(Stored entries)
___

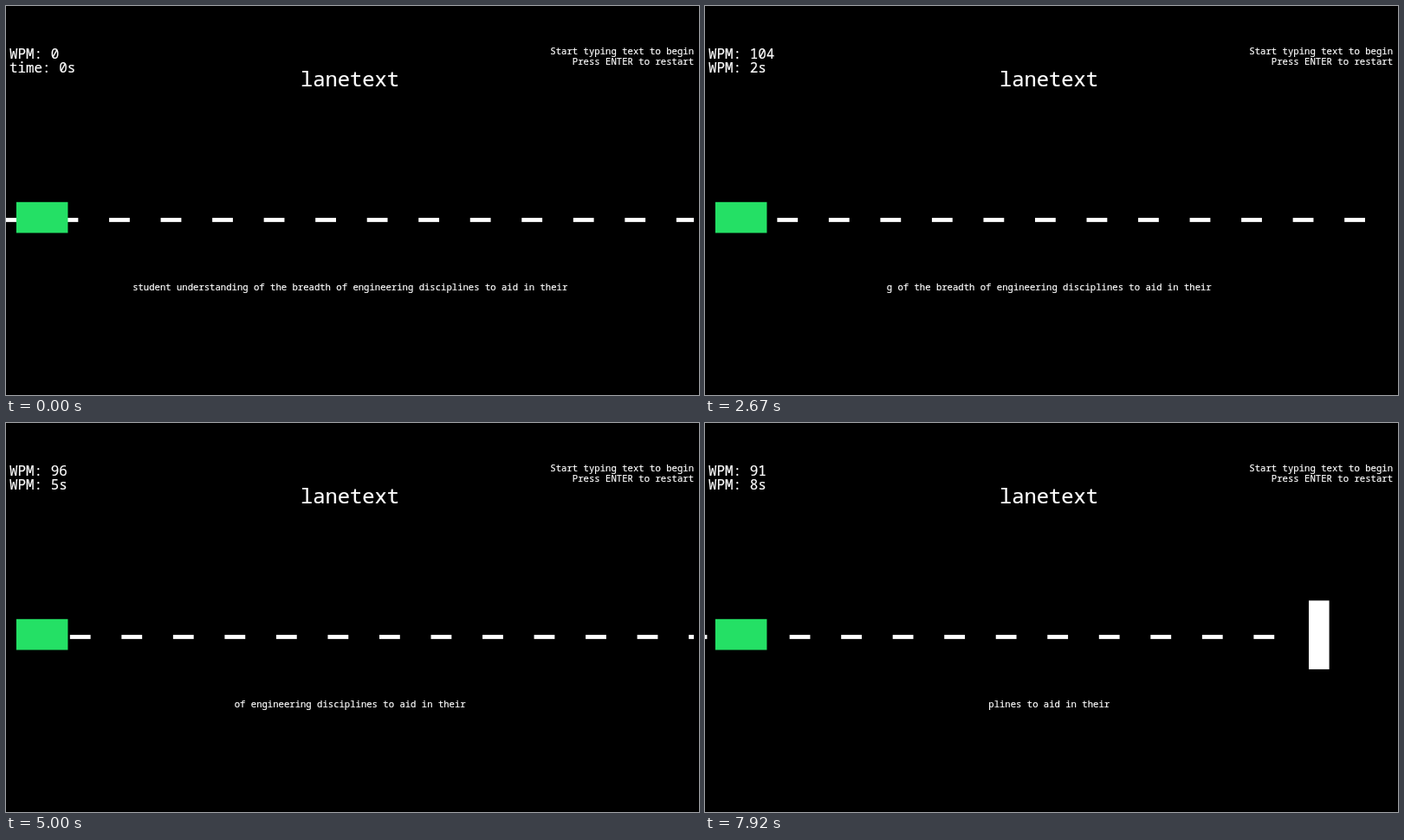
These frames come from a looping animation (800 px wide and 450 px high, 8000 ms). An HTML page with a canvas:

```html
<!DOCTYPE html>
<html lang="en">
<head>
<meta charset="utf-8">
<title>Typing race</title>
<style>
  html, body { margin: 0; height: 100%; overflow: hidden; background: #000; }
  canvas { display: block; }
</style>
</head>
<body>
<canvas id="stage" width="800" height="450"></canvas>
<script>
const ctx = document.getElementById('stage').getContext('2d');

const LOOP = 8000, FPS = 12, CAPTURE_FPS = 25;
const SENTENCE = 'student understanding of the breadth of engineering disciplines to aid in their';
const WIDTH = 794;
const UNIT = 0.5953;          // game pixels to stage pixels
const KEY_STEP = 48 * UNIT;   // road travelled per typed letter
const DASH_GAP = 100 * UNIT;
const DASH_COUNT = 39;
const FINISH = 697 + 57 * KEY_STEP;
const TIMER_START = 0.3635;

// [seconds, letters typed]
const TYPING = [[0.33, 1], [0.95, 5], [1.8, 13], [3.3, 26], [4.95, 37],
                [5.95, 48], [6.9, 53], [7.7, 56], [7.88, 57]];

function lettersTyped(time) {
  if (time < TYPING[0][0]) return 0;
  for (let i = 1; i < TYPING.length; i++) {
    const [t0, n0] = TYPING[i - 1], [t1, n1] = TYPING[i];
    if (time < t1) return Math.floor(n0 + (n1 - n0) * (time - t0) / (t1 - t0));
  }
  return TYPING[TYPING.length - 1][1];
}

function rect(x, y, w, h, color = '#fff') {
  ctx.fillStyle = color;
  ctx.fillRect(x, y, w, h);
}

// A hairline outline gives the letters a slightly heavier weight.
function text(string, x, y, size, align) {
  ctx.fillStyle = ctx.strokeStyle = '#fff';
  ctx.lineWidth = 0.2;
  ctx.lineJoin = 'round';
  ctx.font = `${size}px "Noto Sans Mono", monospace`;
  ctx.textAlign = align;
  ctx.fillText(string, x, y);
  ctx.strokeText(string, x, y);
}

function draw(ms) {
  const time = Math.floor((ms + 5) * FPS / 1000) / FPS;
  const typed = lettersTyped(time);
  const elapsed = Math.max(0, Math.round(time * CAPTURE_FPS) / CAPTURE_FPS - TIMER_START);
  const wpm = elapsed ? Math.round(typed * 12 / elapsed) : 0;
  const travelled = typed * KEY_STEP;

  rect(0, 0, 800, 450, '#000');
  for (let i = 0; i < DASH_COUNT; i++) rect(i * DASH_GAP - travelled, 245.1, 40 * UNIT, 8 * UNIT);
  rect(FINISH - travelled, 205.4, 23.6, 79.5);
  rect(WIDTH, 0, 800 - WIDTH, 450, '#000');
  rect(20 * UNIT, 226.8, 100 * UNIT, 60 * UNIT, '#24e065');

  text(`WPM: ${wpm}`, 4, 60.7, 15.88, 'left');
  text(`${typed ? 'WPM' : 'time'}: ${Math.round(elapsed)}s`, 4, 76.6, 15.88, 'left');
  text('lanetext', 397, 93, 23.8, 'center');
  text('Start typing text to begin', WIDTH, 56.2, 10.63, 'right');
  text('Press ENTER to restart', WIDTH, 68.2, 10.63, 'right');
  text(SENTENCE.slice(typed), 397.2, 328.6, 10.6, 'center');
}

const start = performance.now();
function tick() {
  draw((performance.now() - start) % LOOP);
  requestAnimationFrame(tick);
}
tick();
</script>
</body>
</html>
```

___

§ What is needed: "elapsed" is the string to look for; please copy every line of the records above where it appears.

§ Result below:
  const elapsed = Math.max(0, Math.round(time * CAPTURE_FPS) / CAPTURE_FPS - TIMER_START);
  const wpm = elapsed ? Math.round(typed * 12 / elapsed) : 0;
  text(`${typed ? 'WPM' : 'time'}: ${Math.round(elapsed)}s`, 4, 76.6, 15.88, 'left');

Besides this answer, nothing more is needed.